Scientists pride themselves on being keen observers, but many seem to have trouble spotting the problems right under their noses. Those who run labs have a much rosier picture of the dynamics in their research groups than do many staff members working in the trenches, according to a Nature survey of more than 3,200 scientists. The results suggest that a lack of training in lab and personnel management is one of the strongest contributors to an unhealthy lab culture.
New principal investigators (PIs) tend to be thrust into a role that includes administration and management, budgeting, lab infrastructure, mentoring and — perhaps most difficult — shepherding junior scientists to achieve their full potential. Many researchers receive little training in leadership skills to help them adapt. And the problem is not limited to just […]

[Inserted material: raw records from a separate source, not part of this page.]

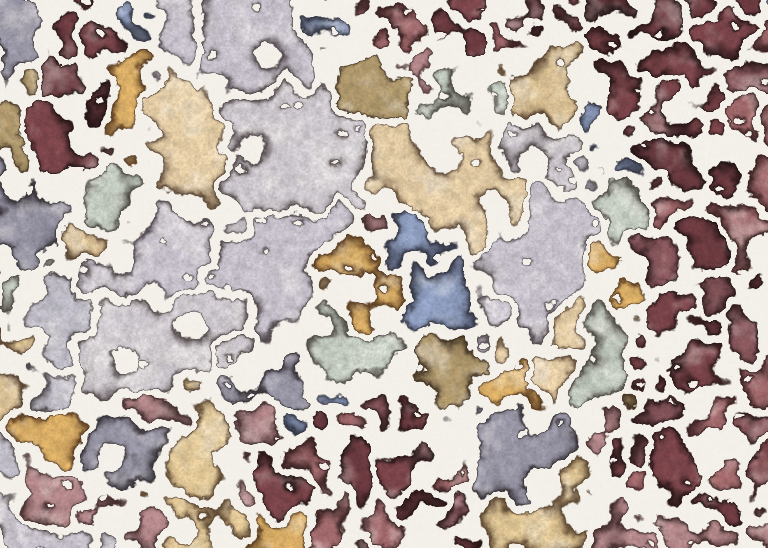
A Shadertoy shader for this pattern:

```glsl
// Watercolour mosaic: amoeba-like pigment islands separated by bare paper channels.
// Jittered fine points are grouped into islands by a coarser Voronoi; smooth group
// fields give rounded outlines, where dark pigment pools along the rim.

#define CELLS 28.0        // fine points per canvas height
#define SOFTNESS 3.2      // sharpness of the group fields
#define CHANNEL 0.19      // half width of the paper channels
#define GAP_SHARE 0.08    // fine points left as bare paper
#define HOLE_SHARE 0.10   // fine points carrying a pinhole
#define RAGGED 0.22       // roughness of the outlines
#define ZONE_SCALE 0.125  // frequency of the large and small island zones
#define PAPER vec3(0.955, 0.94, 0.915)

// Four large-island, eight medium-island and four small-island pigments
const vec3 pigments[16] = vec3[16](
    vec3(0.77, 0.75, 0.79), vec3(0.74, 0.73, 0.77), vec3(0.80, 0.78, 0.80), vec3(0.88, 0.79, 0.64),
    vec3(0.85, 0.68, 0.40), vec3(0.87, 0.77, 0.58), vec3(0.68, 0.59, 0.42), vec3(0.76, 0.79, 0.75),
    vec3(0.59, 0.58, 0.64), vec3(0.70, 0.53, 0.54), vec3(0.56, 0.62, 0.75), vec3(0.84, 0.74, 0.57),
    vec3(0.48, 0.27, 0.29), vec3(0.42, 0.23, 0.25), vec3(0.63, 0.41, 0.42), vec3(0.53, 0.34, 0.36));

float hash(vec2 p) {
    vec3 a = fract(p.xyx * 0.1031);
    a += dot(a, a.yzx + 33.33);
    return fract((a.x + a.y) * a.z);
}

vec2 hash2(vec2 p) {
    return vec2(hash(p + 17.3), hash(p + 71.9));
}

float noise(vec2 p) {
    vec2 i = floor(p), f = fract(p);
    f = f * f * (3.0 - 2.0 * f);
    return mix(mix(hash(i), hash(i + vec2(1, 0)), f.x),
               mix(hash(i + vec2(0, 1)), hash(i + vec2(1, 1)), f.x), f.y);
}

float fbm(vec2 p) {
    return 0.55 * noise(p) + 0.3 * noise(p * 2.1 + 9.0) + 0.15 * noise(p * 4.3 + 23.0);
}

// Island id of a fine point: integer part is the size zone, fraction the island
float islandId(vec2 p) {
    float region = noise(p * ZONE_SCALE + 40.0);
    float zone = step(0.36, region) + step(0.65, region);
    float size = zone < 0.5 ? 6.5 : zone < 1.5 ? 4.3 : 2.5;
    vec2 q = p / size + zone * 50.0, base = floor(q);
    float nearest = 1e3, id = 0.0;
    for (int j = -1; j <= 1; j++)
    for (int i = -1; i <= 1; i++) {
        vec2 cell = base + vec2(i, j);
        vec2 v = cell + 0.1 + 0.8 * hash2(cell) - q;
        float d = dot(v, v);
        if (d < nearest) { nearest = d; id = hash(cell + 5.7); }
    }
    return zone + 0.98 * id;
}

void mainImage(out vec4 fragColor, in vec2 fragCoord) {
    vec2 p = fragCoord / iResolution.y * CELLS + 100.0;
    float pixel = CELLS / iResolution.y;

    // Ragged warp of the outlines
    vec2 q = p + RAGGED * (vec2(fbm(p * 2.6), fbm(p * 2.6 + 60.0)) - 0.5) * 2.0;
    vec2 base = floor(q);

    // Gather the weight and island of each nearby fine point
    float ids[25];
    float weights[25];
    float hole = 1e3;
    for (int k = 0; k < 25; k++) {
        vec2 cell = base + vec2(k % 5 - 2, k / 5 - 2);
        vec2 point = cell + 0.1 + 0.8 * hash2(cell);
        vec2 v = point - q;
        float pick = hash(cell + 3.1);
        vec2 stray = (hash2(cell + 31.0) - 0.5) * 1.3;
        ids[k] = pick < GAP_SHARE ? -1.0 : islandId(point + stray);
        weights[k] = exp(-SOFTNESS * dot(v, v));
        if (pick > 1.0 - HOLE_SHARE)
            hole = min(hole, length(v * vec2(1.0, 1.25)) - mix(0.1, 0.25, hash(cell + 8.0)));
    }

    // Strongest island here, against the sum of all the others
    float best = -1.0, rest = 1.0, id = -1.0;
    for (int c = 0; c < 9; c++) {
        float candidate = ids[6 + c % 3 + 5 * (c / 3)];
        float own = 0.0, other = 1e-6;
        for (int k = 0; k < 25; k++) {
            if (abs(ids[k] - candidate) < 1e-5) own += weights[k];
            else other += weights[k];
        }
        if (own > best) { best = own; rest = other; id = candidate; }
    }
    float depth = min(log(best / rest) / (2.0 * SOFTNESS) - CHANNEL, hole);
    float cover = id < 0.0 ? 0.0 : smoothstep(-0.7 * pixel, 0.7 * pixel, depth);

    // Pigment wash with mottling and pale blooms
    float zone = floor(max(id, 0.0)), pick = fract(max(id, 0.0));
    int index = zone < 0.5 ? int(pick * 4.0) : zone < 1.5 ? 4 + int(pick * 8.0) : 12 + int(pick * 4.0);
    vec3 pigment = pigments[index];
    float bloom = fbm(p * 0.8 + 11.0);
    vec3 wash = mix(pigment, PAPER, 0.35 * smoothstep(0.45, 0.8, bloom));
    wash *= 0.9 + 0.2 * fbm(p * 3.0 + 80.0);

    // Dark rim, pooling wider in some limbs
    float pool = smoothstep(0.4, 0.75, fbm(p * 0.55 + 33.0));
    float rimWidth = mix(0.07, 0.3, pool) * (0.75 + 0.3 * zone);
    float rim = exp(-pow(max(depth, 0.0) / rimWidth, 1.4));
    vec3 ink = pigment * pigment * vec3(0.32, 0.27, 0.26) + 0.04;
    wash = mix(wash, ink, 0.9 * rim);

    // Paper grain over everything
    vec3 color = mix(PAPER, wash, cover);
    float grain = noise(p * 9.0) + noise(p * 17.0) - 1.0;
    color *= 1.0 + grain * mix(0.012, 0.085, cover);
    fragColor = vec4(color, 1.0);
}
```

Nature asked scientists to recommend one thing that institutional and laboratory leaders could do to make science more productive, rigorous and happy.
Calling all researchers: what type of mentoring did you receive during your early career? Were you nurtured in a way that balanced supervision and independence? Were you left to sink or swim, and perhaps rescued by a kindly postdoc? Did your supervisor test your results and claims to destruction, or just assume or hope you had done the job right? Were they perpetually invisible or always available? And, if your experience was less than great, who could you turn to for help?

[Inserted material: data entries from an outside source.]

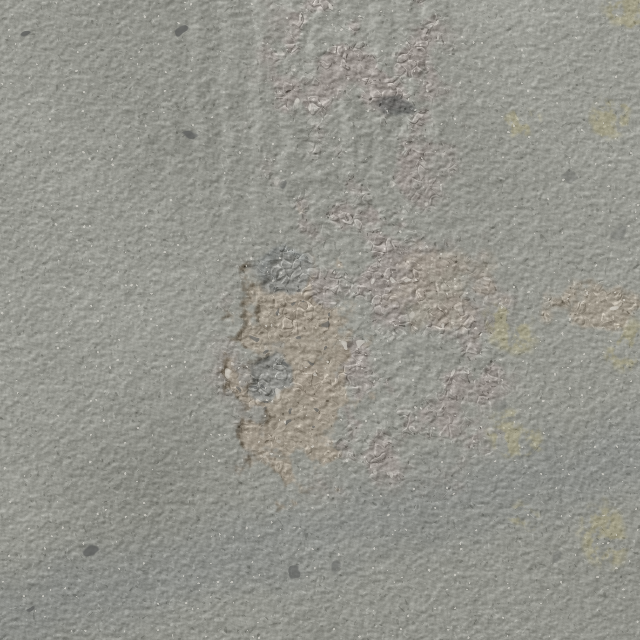
A three.js fragment shader for this texture:

```glsl
varying vec2 vUv;

const vec3 ASPHALT = vec3(0.580, 0.583, 0.555);
const vec3 BLUE_GREY = vec3(0.520, 0.532, 0.525);
const vec3 PINK_GRIT = vec3(0.605, 0.570, 0.552);
const vec3 TAN_SAND = vec3(0.628, 0.592, 0.535);
const vec3 YELLOW_STAIN = vec3(0.640, 0.622, 0.515);
const vec3 TAR = vec3(0.350, 0.355, 0.350);
const vec3 CHALK = vec3(0.840, 0.830, 0.800);

float hash(vec2 p) {
  vec3 q = fract(p.xyx * 0.1031);
  q += dot(q, q.yzx + 33.33);
  return fract((q.x + q.y) * q.z);
}

vec2 hash2(vec2 p) {
  return vec2(hash(p), hash(p + 57.3));
}

float noise(vec2 p) {
  vec2 i = floor(p);
  vec2 f = fract(p);
  f = f * f * (3.0 - 2.0 * f);
  float low = mix(hash(i), hash(i + vec2(1.0, 0.0)), f.x);
  float high = mix(hash(i + vec2(0.0, 1.0)), hash(i + 1.0), f.x);
  return mix(low, high, f.y);
}

float fbm(vec2 p) {
  float sum = 0.0;
  float amp = 0.53;
  for (int i = 0; i < 4; i++) {
    sum += amp * noise(p);
    p = mat2(1.6, 1.2, -1.2, 1.6) * p + 11.7;
    amp *= 0.5;
  }
  return sum;
}

// Slope of a bumpy surface towards the light
float relief(vec2 q) {
  return fbm(q) - fbm(q + vec2(-0.3, 0.5));
}

// Ragged ellipse mask
float blob(vec2 p, vec2 centre, vec2 radius, float ragged, float soft) {
  float d = length((p - centre) / radius) + (fbm(p * 34.0) - 0.5) * ragged;
  return 1.0 - smoothstep(1.0 - soft, 1.0 + soft, d);
}

// One randomly turned fleck in some of the grid cells
float flecks(vec2 p, float cells, float density, float size, float seed) {
  vec2 g = p * cells + seed;
  vec2 id = floor(g);
  vec2 d = fract(g) - 0.5 - (hash2(id) - 0.5) * 0.45;
  float a = 6.2832 * hash(id + 3.7);
  d = mat2(cos(a), sin(a), -sin(a), cos(a)) * d * vec2(1.0, 1.4);
  float r = size * mix(0.5, 1.0, hash(id + 8.1));
  return step(hash(id + 19.4), density) * (1.0 - smoothstep(r * 0.6, r, length(d)));
}

// Isolated angular stones: x is coverage, y the stone's random tone
vec2 stones(vec2 p) {
  vec2 id = floor(p);
  vec2 nearest = vec2(9.0);
  float tone = 0.0;
  for (int y = -1; y <= 1; y++) {
    for (int x = -1; x <= 1; x++) {
      vec2 cell = id + vec2(float(x), float(y));
      float d = length(cell + hash2(cell) - p);
      if (d < nearest.x) {
        nearest = vec2(d, nearest.x);
        tone = hash(cell + 5.9);
      } else {
        nearest.y = min(nearest.y, d);
      }
    }
  }
  float coverage = smoothstep(0.05, 0.28, nearest.y - nearest.x);
  return vec2(coverage * step(0.5, tone), tone * 2.0 - 1.5);
}

float pitMask(vec2 p) {
  return blob(p, vec2(0.462, 0.425), vec2(0.085, 0.155), 1.5, 0.16);
}

void main() {
  vec2 p = vUv;
  vec2 warped = p + 0.010 * (vec2(noise(p * 90.0), noise(p * 90.0 + 31.0)) - 0.5);
  float patches = fbm(p * 20.0 + 4.0);

  // Weathered asphalt with a bluish band across the foot
  vec3 col = ASPHALT + (fbm(p * 4.0) - 0.5) * 0.09 + (p.y - 0.5) * 0.035;
  float band = abs(p.y - 0.04 - p.x * 0.25 + (patches - 0.5) * 0.08);
  col = mix(col, BLUE_GREY, 0.5 * (1.0 - smoothstep(0.0, 0.11, band)));

  // Worn ground, the upper track and its vertical ruts
  float track = blob(p, vec2(0.56, 0.86), vec2(0.14, 0.33), 0.6, 0.3);
  float field = blob(p, vec2(0.58, 0.45), vec2(0.22, 0.20), 0.7, 0.3);
  float worn = max(track, field);
  float ruts = abs(fract(p.x * 22.0 + noise(p * 14.0) * 0.5) - 0.5) * 2.0;
  float rutArea = smoothstep(0.55, 0.85, p.y) * smoothstep(0.18, 0.35, p.x)
    * (1.0 - smoothstep(0.66, 0.74, p.x));
  col += (smoothstep(0.45, 0.9, ruts) - 0.4) * rutArea * 0.10 * noise(p * vec2(60.0, 80.0));
  col = mix(col, PINK_GRIT, worn * smoothstep(0.42, 0.64, patches) * 0.7);

  // Yellow stains and sandy scabs down the right side
  float rightSide = smoothstep(0.68, 0.76, p.x);
  float stain = flecks(warped, 6.5, 0.42, 0.42, 2.3) * rightSide;
  col = mix(col, YELLOW_STAIN, stain * smoothstep(0.35, 0.60, fbm(p * 60.0)) * 0.75);
  float scab = blob(p, vec2(0.94, 0.52), vec2(0.07, 0.035), 1.6, 0.3);
  scab = max(scab, blob(p, vec2(0.69, 0.55), vec2(0.07, 0.055), 2.0, 0.4) * 0.7);
  col = mix(col, TAN_SAND, scab * 0.75);

  // Sandy pit, with lumps of asphalt left in it and a shaded left lip
  float pit = pitMask(p);
  float lip = max(pit - pitMask(p - vec2(0.006, -0.003)), 0.0);
  float lumps = max(blob(p, vec2(0.420, 0.415), vec2(0.034, 0.040), 1.4, 0.2),
    blob(p, vec2(0.445, 0.580), vec2(0.042, 0.035), 1.2, 0.2));
  col = mix(col, TAN_SAND, pit * 0.85);
  col = mix(col, BLUE_GREY, lumps * 0.75);
  col -= lip * 0.22 * (1.0 - smoothstep(0.40, 0.48, p.x));

  // Loose stones, lit on one side and shaded on the other
  float broken = max(max(worn * smoothstep(0.36, 0.56, patches), pit * 0.55), max(scab, lumps));
  vec2 stone = stones(warped * 72.0);
  float stoneEdge = stone.x - stones(warped * 72.0 + vec2(-0.12, 0.20)).x;
  col += broken * (stone.x * stone.y * 0.09 + stoneEdge * 0.10);
  float hole = blob(p, vec2(0.615, 0.835), vec2(0.028, 0.014), 1.5, 0.3);
  col = mix(col, TAR, hole * 0.65);

  // Surface grain of fine grit and short chipped dashes
  col += relief(p * vec2(125.0, 165.0)) * mix(0.21, 0.30, broken);
  col += relief(p * vec2(48.0, 62.0)) * mix(0.05, 0.14, worn);
  col += (noise(p * 240.0) - 0.5) * 0.06;
  col -= flecks(warped, 95.0, 0.20, 0.34, 41.0) * mix(0.07, 0.13, broken);
  col += flecks(warped, 110.0, 0.20, 0.34, 53.0) * mix(0.06, 0.10, broken);

  // Tar drops, pit crumbs and pale chips
  float leftSide = 1.0 - smoothstep(0.35, 0.65, p.x);
  float drops = flecks(warped, 12.0, 0.16, 0.20, 7.0) * mix(0.3, 0.75, leftSide);
  col = mix(col, TAR, drops * (1.0 - broken));
  col = mix(col, TAR, flecks(warped, 52.0, 0.22, 0.34, 13.0) * pit * 0.6);
  col = mix(col, CHALK, flecks(p, 95.0, 0.06, 0.28, 21.0) * 0.7);
  col = mix(col, CHALK, flecks(warped, 40.0, 0.12, 0.30, 29.0) * broken * 0.65);

  gl_FragColor = vec4(clamp(col, 0.0, 1.0), 1.0);
}
```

Leaving work late the other night, I crossed paths with a tearful postdoc colleague. The encounter left a scar in me. I was tired after what was for me a long day. But for her, it was after yet another mandatory four-hour meeting that ended at 10 pm. As she shared her story with me, I could see on her face how she was calculating and anticipating the different consequences of each decision she could make: “What will happen if I tell my boss I can’t make it to regular late night meetings? What will my husband say? How will my kids feel?”